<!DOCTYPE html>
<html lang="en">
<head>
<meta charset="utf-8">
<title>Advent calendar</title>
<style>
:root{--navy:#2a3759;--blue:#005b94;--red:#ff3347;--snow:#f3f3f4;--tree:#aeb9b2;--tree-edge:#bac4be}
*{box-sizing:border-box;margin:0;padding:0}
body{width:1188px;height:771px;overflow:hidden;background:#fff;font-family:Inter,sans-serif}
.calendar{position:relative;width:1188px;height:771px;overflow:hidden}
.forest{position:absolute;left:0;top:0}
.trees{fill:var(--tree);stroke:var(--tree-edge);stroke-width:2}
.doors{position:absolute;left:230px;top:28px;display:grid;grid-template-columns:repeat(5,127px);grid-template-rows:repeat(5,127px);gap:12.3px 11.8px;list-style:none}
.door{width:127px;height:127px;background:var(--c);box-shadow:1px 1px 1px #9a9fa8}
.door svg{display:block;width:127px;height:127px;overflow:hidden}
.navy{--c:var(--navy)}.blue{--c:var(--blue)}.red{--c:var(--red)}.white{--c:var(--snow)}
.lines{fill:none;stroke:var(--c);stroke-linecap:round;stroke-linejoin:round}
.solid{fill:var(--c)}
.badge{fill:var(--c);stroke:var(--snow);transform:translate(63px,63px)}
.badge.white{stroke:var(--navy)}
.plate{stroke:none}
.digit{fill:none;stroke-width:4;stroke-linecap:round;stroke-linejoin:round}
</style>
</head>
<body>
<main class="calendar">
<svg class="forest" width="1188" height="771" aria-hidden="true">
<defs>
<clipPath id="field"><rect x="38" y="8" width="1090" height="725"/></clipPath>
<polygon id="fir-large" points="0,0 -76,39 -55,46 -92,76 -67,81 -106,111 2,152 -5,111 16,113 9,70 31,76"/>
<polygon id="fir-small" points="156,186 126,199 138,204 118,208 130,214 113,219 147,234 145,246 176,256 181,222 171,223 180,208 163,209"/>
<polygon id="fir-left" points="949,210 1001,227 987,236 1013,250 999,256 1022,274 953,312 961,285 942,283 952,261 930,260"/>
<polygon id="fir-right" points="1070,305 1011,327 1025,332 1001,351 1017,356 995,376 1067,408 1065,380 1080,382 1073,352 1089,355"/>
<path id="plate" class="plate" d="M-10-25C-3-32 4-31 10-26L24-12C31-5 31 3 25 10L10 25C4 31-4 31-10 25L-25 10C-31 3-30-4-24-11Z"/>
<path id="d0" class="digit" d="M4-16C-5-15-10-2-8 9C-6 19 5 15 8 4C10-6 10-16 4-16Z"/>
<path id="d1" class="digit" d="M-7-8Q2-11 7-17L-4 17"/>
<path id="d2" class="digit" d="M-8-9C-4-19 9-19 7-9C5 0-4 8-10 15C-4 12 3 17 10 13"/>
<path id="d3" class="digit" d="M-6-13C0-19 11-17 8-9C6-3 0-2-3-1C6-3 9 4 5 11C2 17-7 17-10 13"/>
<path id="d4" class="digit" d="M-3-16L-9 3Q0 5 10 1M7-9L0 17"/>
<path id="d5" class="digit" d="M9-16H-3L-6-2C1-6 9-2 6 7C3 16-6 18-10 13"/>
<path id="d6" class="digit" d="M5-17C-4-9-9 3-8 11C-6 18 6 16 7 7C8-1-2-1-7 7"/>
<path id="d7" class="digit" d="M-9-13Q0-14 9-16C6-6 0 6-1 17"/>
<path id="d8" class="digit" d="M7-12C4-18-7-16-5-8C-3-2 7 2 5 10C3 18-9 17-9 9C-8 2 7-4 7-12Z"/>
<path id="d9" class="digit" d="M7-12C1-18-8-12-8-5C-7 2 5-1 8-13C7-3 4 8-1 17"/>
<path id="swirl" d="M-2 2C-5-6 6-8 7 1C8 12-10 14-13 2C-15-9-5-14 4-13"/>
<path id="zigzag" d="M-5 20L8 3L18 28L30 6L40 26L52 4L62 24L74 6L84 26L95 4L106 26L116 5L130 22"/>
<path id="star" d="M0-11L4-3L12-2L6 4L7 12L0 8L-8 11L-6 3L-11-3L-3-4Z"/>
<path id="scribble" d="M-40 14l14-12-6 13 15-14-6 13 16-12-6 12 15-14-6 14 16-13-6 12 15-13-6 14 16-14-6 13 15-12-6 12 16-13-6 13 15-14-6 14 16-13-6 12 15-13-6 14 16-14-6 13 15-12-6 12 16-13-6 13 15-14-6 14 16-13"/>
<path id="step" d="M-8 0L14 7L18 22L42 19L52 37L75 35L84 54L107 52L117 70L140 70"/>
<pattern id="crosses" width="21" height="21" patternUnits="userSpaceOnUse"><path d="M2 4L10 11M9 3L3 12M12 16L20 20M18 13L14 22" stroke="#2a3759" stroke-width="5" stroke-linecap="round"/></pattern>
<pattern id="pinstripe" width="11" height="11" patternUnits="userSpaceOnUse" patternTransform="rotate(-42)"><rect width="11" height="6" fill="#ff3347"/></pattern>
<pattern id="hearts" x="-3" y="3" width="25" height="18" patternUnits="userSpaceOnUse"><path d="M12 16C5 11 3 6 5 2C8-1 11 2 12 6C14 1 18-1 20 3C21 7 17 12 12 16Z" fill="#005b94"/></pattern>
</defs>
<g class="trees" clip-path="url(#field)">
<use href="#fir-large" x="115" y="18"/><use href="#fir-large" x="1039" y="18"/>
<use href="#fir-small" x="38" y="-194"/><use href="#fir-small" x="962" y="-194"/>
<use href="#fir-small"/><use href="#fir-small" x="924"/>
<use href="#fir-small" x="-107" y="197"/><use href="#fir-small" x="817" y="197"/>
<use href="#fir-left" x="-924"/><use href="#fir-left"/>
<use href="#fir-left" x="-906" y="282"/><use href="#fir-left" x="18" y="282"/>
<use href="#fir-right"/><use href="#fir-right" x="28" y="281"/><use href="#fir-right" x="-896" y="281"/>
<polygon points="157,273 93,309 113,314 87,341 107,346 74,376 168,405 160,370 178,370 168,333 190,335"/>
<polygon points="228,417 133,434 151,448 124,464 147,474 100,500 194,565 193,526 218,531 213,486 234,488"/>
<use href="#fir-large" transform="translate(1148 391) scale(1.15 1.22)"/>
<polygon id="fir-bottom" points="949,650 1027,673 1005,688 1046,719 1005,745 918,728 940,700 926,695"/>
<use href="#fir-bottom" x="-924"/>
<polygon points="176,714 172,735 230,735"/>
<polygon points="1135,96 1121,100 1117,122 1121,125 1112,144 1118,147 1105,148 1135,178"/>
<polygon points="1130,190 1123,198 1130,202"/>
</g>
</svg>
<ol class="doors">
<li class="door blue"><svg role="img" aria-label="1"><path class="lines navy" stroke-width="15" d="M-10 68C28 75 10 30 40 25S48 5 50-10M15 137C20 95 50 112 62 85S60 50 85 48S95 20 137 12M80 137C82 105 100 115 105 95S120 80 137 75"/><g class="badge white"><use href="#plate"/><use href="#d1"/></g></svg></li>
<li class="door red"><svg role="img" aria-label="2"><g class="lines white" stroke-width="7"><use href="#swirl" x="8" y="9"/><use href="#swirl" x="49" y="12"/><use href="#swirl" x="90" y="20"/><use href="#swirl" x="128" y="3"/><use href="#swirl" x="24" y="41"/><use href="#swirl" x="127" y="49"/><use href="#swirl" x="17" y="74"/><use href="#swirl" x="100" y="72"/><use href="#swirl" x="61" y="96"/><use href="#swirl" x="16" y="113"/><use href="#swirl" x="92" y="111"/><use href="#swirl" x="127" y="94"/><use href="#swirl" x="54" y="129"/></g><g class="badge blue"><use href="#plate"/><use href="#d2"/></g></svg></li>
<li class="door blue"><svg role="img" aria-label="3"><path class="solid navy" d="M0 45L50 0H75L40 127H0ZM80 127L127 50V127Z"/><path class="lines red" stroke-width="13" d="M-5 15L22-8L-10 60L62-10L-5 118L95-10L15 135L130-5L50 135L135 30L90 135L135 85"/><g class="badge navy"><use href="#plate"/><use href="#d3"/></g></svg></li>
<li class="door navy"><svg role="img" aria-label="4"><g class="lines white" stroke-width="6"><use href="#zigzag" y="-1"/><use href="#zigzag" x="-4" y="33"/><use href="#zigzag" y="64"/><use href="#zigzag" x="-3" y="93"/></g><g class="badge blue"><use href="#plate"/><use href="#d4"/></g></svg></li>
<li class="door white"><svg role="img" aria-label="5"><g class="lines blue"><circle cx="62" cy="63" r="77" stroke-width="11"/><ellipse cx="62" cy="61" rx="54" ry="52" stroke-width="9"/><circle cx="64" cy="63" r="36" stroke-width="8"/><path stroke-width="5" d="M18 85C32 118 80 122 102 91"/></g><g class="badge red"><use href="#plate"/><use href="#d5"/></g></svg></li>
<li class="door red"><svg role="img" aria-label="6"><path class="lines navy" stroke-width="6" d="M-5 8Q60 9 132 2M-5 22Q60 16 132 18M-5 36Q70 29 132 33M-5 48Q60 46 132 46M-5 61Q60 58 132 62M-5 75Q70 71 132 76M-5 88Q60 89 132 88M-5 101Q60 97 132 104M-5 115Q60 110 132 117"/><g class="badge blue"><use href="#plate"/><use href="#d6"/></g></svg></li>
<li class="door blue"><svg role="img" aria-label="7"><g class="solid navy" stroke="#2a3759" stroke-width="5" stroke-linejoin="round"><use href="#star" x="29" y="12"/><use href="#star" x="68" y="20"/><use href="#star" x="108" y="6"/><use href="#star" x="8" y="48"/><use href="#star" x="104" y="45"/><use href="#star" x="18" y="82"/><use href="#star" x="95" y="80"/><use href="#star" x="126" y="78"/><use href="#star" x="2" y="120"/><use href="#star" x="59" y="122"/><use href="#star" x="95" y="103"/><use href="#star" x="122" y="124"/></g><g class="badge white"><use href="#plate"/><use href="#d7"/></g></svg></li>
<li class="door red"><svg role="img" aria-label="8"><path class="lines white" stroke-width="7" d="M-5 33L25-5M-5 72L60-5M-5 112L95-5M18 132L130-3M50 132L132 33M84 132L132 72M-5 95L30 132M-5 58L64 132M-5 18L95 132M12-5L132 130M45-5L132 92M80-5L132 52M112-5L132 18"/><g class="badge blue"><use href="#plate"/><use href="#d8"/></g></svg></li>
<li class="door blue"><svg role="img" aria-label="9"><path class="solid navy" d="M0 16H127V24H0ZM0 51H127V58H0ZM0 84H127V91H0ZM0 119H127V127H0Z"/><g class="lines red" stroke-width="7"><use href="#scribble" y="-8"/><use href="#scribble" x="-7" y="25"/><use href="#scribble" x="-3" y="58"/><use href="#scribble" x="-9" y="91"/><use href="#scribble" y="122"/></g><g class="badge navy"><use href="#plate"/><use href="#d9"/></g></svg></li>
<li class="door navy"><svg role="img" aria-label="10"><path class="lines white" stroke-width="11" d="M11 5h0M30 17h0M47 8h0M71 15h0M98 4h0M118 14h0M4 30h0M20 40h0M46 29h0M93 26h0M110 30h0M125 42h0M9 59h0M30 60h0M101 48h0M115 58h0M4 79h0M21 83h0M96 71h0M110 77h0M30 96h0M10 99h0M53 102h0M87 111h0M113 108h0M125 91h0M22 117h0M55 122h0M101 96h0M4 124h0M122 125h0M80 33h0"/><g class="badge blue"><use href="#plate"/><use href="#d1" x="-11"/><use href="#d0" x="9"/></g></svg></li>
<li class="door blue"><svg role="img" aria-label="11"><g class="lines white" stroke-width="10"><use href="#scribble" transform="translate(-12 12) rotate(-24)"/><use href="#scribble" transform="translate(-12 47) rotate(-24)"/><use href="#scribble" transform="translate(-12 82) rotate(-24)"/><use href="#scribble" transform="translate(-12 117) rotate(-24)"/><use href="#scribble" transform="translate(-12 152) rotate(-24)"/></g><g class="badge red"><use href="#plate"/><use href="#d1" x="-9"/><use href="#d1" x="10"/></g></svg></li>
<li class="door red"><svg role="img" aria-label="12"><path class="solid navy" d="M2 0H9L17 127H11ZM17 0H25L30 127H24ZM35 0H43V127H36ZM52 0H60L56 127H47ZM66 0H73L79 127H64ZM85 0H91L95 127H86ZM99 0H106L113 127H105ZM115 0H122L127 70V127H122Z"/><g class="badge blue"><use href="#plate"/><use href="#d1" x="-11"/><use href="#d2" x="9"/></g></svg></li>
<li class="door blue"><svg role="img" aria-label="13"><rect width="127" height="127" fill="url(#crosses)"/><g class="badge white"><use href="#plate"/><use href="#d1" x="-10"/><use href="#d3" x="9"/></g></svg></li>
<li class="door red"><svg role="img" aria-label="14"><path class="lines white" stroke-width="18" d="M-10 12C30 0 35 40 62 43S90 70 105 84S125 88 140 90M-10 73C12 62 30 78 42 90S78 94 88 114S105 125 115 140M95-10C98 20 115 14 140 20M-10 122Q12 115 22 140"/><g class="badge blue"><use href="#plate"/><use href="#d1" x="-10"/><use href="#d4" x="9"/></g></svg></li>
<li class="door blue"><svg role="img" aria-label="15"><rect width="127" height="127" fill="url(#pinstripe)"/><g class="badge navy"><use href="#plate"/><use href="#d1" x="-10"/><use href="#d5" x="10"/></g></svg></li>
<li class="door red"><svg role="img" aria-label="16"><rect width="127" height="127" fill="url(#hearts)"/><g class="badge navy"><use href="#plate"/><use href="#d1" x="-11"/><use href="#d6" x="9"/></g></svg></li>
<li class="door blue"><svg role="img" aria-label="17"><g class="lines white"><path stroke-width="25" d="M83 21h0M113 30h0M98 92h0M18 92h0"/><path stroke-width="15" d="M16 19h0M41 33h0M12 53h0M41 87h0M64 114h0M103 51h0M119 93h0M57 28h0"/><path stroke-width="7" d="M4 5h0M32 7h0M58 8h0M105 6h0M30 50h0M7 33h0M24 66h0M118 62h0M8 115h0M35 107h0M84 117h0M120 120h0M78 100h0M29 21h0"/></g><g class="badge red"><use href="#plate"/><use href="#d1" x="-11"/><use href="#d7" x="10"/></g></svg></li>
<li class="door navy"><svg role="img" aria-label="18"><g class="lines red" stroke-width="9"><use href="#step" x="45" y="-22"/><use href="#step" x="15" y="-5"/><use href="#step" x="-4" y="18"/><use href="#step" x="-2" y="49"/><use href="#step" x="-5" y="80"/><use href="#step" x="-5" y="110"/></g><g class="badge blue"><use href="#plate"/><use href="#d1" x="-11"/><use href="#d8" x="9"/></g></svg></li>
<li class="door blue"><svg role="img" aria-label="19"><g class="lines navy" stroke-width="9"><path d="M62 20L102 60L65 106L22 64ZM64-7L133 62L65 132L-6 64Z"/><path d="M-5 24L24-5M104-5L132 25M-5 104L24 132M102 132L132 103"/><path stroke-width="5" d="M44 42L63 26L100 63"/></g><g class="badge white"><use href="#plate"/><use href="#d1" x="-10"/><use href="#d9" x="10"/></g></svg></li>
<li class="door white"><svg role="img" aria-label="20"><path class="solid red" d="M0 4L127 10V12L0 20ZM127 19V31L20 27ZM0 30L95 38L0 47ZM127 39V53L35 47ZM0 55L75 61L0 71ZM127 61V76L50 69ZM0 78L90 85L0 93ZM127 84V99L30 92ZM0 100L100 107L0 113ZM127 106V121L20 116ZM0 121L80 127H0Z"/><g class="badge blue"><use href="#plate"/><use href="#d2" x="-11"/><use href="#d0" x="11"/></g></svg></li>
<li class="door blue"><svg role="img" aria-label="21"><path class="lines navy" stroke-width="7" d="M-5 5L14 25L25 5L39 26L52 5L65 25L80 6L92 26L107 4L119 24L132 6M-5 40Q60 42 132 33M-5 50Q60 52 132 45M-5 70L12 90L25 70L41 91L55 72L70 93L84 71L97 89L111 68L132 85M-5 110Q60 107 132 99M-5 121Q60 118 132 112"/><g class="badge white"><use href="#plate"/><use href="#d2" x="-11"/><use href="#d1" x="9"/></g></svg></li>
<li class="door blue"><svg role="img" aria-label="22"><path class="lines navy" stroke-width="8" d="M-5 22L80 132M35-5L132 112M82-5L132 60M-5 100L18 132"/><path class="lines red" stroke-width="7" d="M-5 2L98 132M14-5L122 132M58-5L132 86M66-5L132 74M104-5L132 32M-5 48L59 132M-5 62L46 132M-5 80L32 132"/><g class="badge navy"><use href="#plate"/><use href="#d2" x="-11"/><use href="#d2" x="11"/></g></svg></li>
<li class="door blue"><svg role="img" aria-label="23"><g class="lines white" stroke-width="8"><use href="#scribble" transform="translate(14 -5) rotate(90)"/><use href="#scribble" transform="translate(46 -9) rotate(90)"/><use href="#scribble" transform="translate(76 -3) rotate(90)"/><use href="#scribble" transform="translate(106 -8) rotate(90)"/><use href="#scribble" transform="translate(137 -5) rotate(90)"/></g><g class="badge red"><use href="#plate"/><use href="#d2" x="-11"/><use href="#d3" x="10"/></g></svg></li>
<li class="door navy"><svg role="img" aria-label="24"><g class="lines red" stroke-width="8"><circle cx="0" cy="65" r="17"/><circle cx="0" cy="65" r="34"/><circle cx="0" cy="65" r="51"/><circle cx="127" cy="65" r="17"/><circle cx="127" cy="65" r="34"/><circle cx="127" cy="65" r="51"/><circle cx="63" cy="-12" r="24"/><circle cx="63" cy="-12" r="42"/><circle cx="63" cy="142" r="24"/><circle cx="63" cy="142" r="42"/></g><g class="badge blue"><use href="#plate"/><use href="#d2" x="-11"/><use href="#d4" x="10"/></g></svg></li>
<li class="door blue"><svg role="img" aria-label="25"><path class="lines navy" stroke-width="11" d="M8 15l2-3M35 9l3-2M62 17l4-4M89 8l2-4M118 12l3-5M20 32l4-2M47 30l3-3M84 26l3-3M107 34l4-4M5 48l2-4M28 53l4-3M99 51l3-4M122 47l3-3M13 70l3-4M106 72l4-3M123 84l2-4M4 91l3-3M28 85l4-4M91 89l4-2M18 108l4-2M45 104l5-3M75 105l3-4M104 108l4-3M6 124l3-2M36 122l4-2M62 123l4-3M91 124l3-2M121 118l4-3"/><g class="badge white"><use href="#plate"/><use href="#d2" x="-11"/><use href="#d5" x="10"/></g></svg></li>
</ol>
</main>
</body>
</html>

···

▶ **Exercise requirements**
What is needed is the number of lines in the data that contain "left", given with nothing else.

▶ **Completed task**
5